This is a photo book with text, and Richard Bermack is the master photographer of veteran political activists on the West Coast. He has been on the job for over thirty years, placing his own 1960s ego in the background (no easy generational task), taking oldtimers for what they are at literal face value. You could say that the photos themselves looked more deeply.
The Veterans of the Abraham Lincoln Brigade (properly speaking, a “Batallion,” but hardly anyone remembers the fine point of sematics) have been Bermack’s favorite subject over the years, and with good reason. They sum up, in their extraordinary courage (many of their relatives would have said foolhardiness) and self-sacrifice, the internationalism of the 1930s radical generation. Most of them might rather have fought the capitalist class almost anywhere than struggling to hold onto “bourgeois democracy” against a threatening fascist offensive in Europe, but they did not choose their own turf. It chose them.
Once committed, they did not look back. That the Soviet leaders and the Comintern should have been more democratic and more revolutionary, less authoritarian and downright hypocritical, most of the survivors (not all) would not freely admit. But their own behavior, with few exceptions, was exemplary. And it’s true, as we historians look back at the 1930s, that, if Franco had been defeated, if the fascist advance had been halted, then the Second World War would, at a minimum, have taken a different course in its first years. Arguably, the Holocaust could have been prevented. And in the last years of war, the Truman administration’s alliance with fascist collaborators from France to Spain to Greece and far beyond would have been harder to pull off. We might have had a different world.

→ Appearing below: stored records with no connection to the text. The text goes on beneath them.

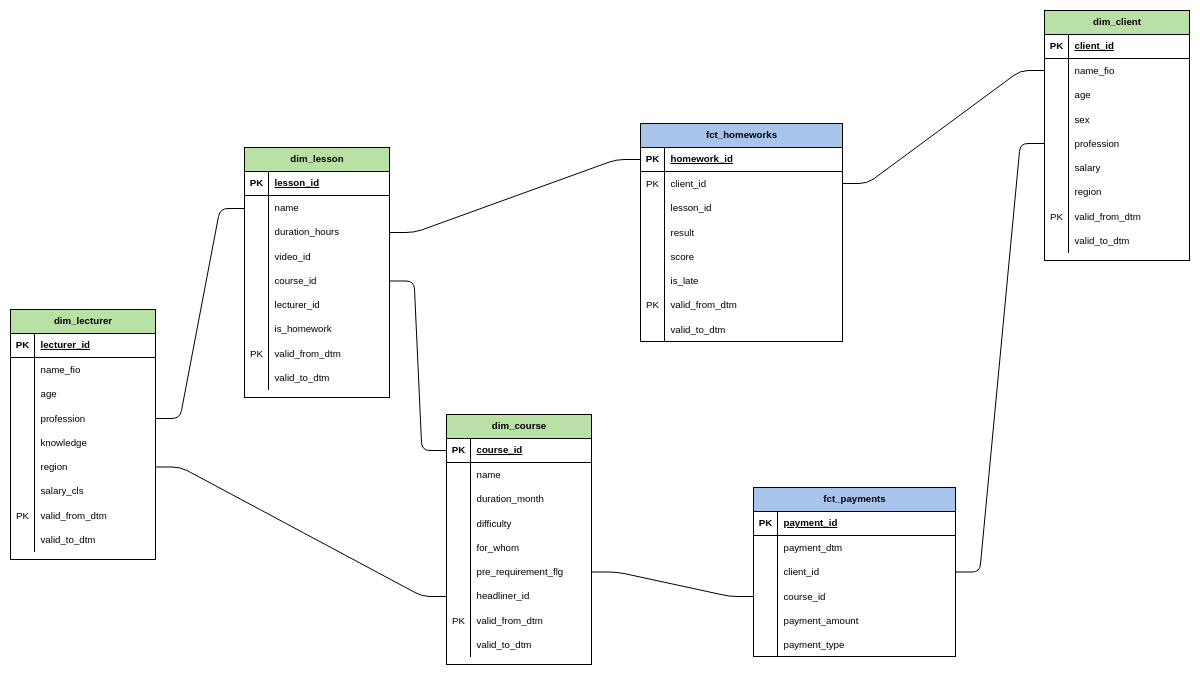
<!DOCTYPE html>
<html lang="en">
<head>
<meta charset="utf-8">
<title>Course data model</title>
<style>
:root {
  --paper: #ffffff;
  --ink: #000000;
  --dimension: #b9e0a5;
  --fact: #a9c4eb;
  --row: 24.25px;
}
* { box-sizing: border-box; margin: 0; padding: 0; }
body { width: 1200px; height: 675px; overflow: hidden; background: var(--paper); }
.diagram {
  position: relative; width: 1200px; height: 675px; overflow: hidden;
  color: var(--ink); font: 9.7px/1 "Liberation Sans", Arial, sans-serif;
}
.relations { position: absolute; inset: 0; fill: none; stroke: var(--ink); stroke-width: 1; }
.entity {
  position: absolute; width: 146px; height: 251px;
  border: 1px solid var(--ink); background: var(--paper);
}
.entity h2 {
  display: flex; align-items: center; justify-content: center;
  height: 23.5px; border-bottom: 1px solid var(--ink);
  background: var(--dimension); font-size: 9.7px; font-weight: 700;
}
.fact { width: 203px; }
.fact h2 { background: var(--fact); }
.columns { list-style: none; display: grid; grid-auto-rows: var(--row); }
.columns li { display: grid; grid-template-columns: 24px 1fr; }
.key, .field { display: flex; align-items: center; }
.key { justify-content: center; border-right: 1px solid var(--ink); }
.field { padding-left: 5.5px; }
.primary { border-bottom: 1px solid var(--ink); font-weight: 700; }
.primary .field { text-decoration: underline; }
#lecturer { left: 10px; top: 309px; }
#lesson { left: 244px; top: 147px; }
#course { left: 446px; top: 414px; }
#client { left: 1044px; top: 10px; }
#homeworks { left: 640px; top: 123px; height: 219px; }
#payments { left: 753px; top: 487px; height: 170px; }
</style>
</head>
<body>
<main class="diagram">
  <svg class="relations" width="1200" height="675" viewBox="0 0 1200 675" aria-hidden="true">
    <path d="M155 418.5H172Q180 418.5 181.5 410.5L218.500 216.500Q220 208.500 228 208.500H244"/>
    <path d="M155 467H172Q180 467 187 470.500L415 592.500Q422 596.500 430 596.500H446"/>
    <path d="M389 232.500H406Q414 232.500 421.500 230L608 162.500Q616 159.500 624 159.500H640"/>
    <path d="M389 281H406Q414 281 414.500 289L421.500 442.500Q422 450.500 430 450.500H446"/>
    <path d="M842 183.500H859Q867 183.500 873.500 179L1013 76Q1020 70.500 1028 70.500H1044"/>
    <path d="M955 572H972Q980 572 980.500 564L1019.500 151.500Q1020 143.500 1028 143.500H1044"/>
    <path d="M591 572H608Q616 572 624 573.500L721 594.500Q729 596.500 737 596.500H753"/>
  </svg>

  <section class="entity" id="lecturer">
    <h2>dim_lecturer</h2>
    <ul class="columns">
      <li class="primary"><span class="key">PK</span><span class="field">lecturer_id</span></li>
      <li><span class="key"></span><span class="field">name_fio</span></li>
      <li><span class="key"></span><span class="field">age</span></li>
      <li><span class="key"></span><span class="field">profession</span></li>
      <li><span class="key"></span><span class="field">knowledge</span></li>
      <li><span class="key"></span><span class="field">region</span></li>
      <li><span class="key"></span><span class="field">salary_cls</span></li>
      <li><span class="key">PK</span><span class="field">valid_from_dtm</span></li>
      <li><span class="key"></span><span class="field">valid_to_dtm</span></li>
    </ul>
  </section>

  <section class="entity" id="lesson">
    <h2>dim_lesson</h2>
    <ul class="columns">
      <li class="primary"><span class="key">PK</span><span class="field">lesson_id</span></li>
      <li><span class="key"></span><span class="field">name</span></li>
      <li><span class="key"></span><span class="field">duration_hours</span></li>
      <li><span class="key"></span><span class="field">video_id</span></li>
      <li><span class="key"></span><span class="field">course_id</span></li>
      <li><span class="key"></span><span class="field">lecturer_id</span></li>
      <li><span class="key"></span><span class="field">is_homework</span></li>
      <li><span class="key">PK</span><span class="field">valid_from_dtm</span></li>
      <li><span class="key"></span><span class="field">valid_to_dtm</span></li>
    </ul>
  </section>

  <section class="entity" id="course">
    <h2>dim_course</h2>
    <ul class="columns">
      <li class="primary"><span class="key">PK</span><span class="field">course_id</span></li>
      <li><span class="key"></span><span class="field">name</span></li>
      <li><span class="key"></span><span class="field">duration_month</span></li>
      <li><span class="key"></span><span class="field">difficulty</span></li>
      <li><span class="key"></span><span class="field">for_whom</span></li>
      <li><span class="key"></span><span class="field">pre_requirement_flg</span></li>
      <li><span class="key"></span><span class="field">headliner_id</span></li>
      <li><span class="key">PK</span><span class="field">valid_from_dtm</span></li>
      <li><span class="key"></span><span class="field">valid_to_dtm</span></li>
    </ul>
  </section>

  <section class="entity fact" id="homeworks">
    <h2>fct_homeworks</h2>
    <ul class="columns">
      <li class="primary"><span class="key">PK</span><span class="field">homework_id</span></li>
      <li><span class="key">PK</span><span class="field">client_id</span></li>
      <li><span class="key"></span><span class="field">lesson_id</span></li>
      <li><span class="key"></span><span class="field">result</span></li>
      <li><span class="key"></span><span class="field">score</span></li>
      <li><span class="key"></span><span class="field">is_late</span></li>
      <li><span class="key">PK</span><span class="field">valid_from_dtm</span></li>
      <li><span class="key"></span><span class="field">valid_to_dtm</span></li>
    </ul>
  </section>

  <section class="entity fact" id="payments">
    <h2>fct_payments</h2>
    <ul class="columns">
      <li class="primary"><span class="key">PK</span><span class="field">payment_id</span></li>
      <li><span class="key"></span><span class="field">payment_dtm</span></li>
      <li><span class="key"></span><span class="field">client_id</span></li>
      <li><span class="key"></span><span class="field">course_id</span></li>
      <li><span class="key"></span><span class="field">payment_amount</span></li>
      <li><span class="key"></span><span class="field">payment_type</span></li>
    </ul>
  </section>

  <section class="entity" id="client">
    <h2>dim_client</h2>
    <ul class="columns">
      <li class="primary"><span class="key">PK</span><span class="field">client_id</span></li>
      <li><span class="key"></span><span class="field">name_fio</span></li>
      <li><span class="key"></span><span class="field">age</span></li>
      <li><span class="key"></span><span class="field">sex</span></li>
      <li><span class="key"></span><span class="field">profession</span></li>
      <li><span class="key"></span><span class="field">salary</span></li>
      <li><span class="key"></span><span class="field">region</span></li>
      <li><span class="key">PK</span><span class="field">valid_from_dtm</span></li>
      <li><span class="key"></span><span class="field">valid_to_dtm</span></li>
    </ul>
  </section>
</main>
</body>
</html>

Bermack employs photo archives of the “Abes” (as they are often called by the inner circle) as youths, along with his own photos of them in later years, to show what they were and what they became. The brave faces look out at us twice over, each one heroic. Some precious old literary documents, from the poems of Mike Quin to the poetry of Edwin Rolfe, decorate the pages.
From one standpoint, it is a superb oral history, because Bermack is so attentive to the memories. If oral history is inevitably (despite many hopes of oral historians after “facts”) about states of mind in the present, Bermack records the subsequent shocks, from repression at home to the Khruschev Revelations, as part of the life story. What comes out in the end — and it’s a very long ending, because the ALB veterans were active throughout the 1960s, closing out their political lives only when they died or became too infirm to join a picket line — is no political orthodoxy, but pure courage.
Whoever has met these folks in later years (years that extend through my own political lifetime) will likely shed a silent tear while leafing through these pages. With them, a generation passes. But thanks to Richard Bermack, they did not pass unseen or unheard.
Paul Buhle, currently a lecturer in history and American civilization at Brown University, is author or editor of twenty-seven books on radicalism, labor, and popular culture, including five volumes on the films of the Hollywood blacklistees. Most recently, he coedited Wobblies: A Graphic History (2005) and The New Left Revisited (2003), winner of an American Library Association’s Choice Academic Book Award. He has written for The Nation, Times Higher Education Supplement, The Guardian, and the Journal of American History, among others. He founded the journal Radical America (1967-95), the Oral History of the American Left project (New York University), and the Community and Labor Oral History project of Rhode Island.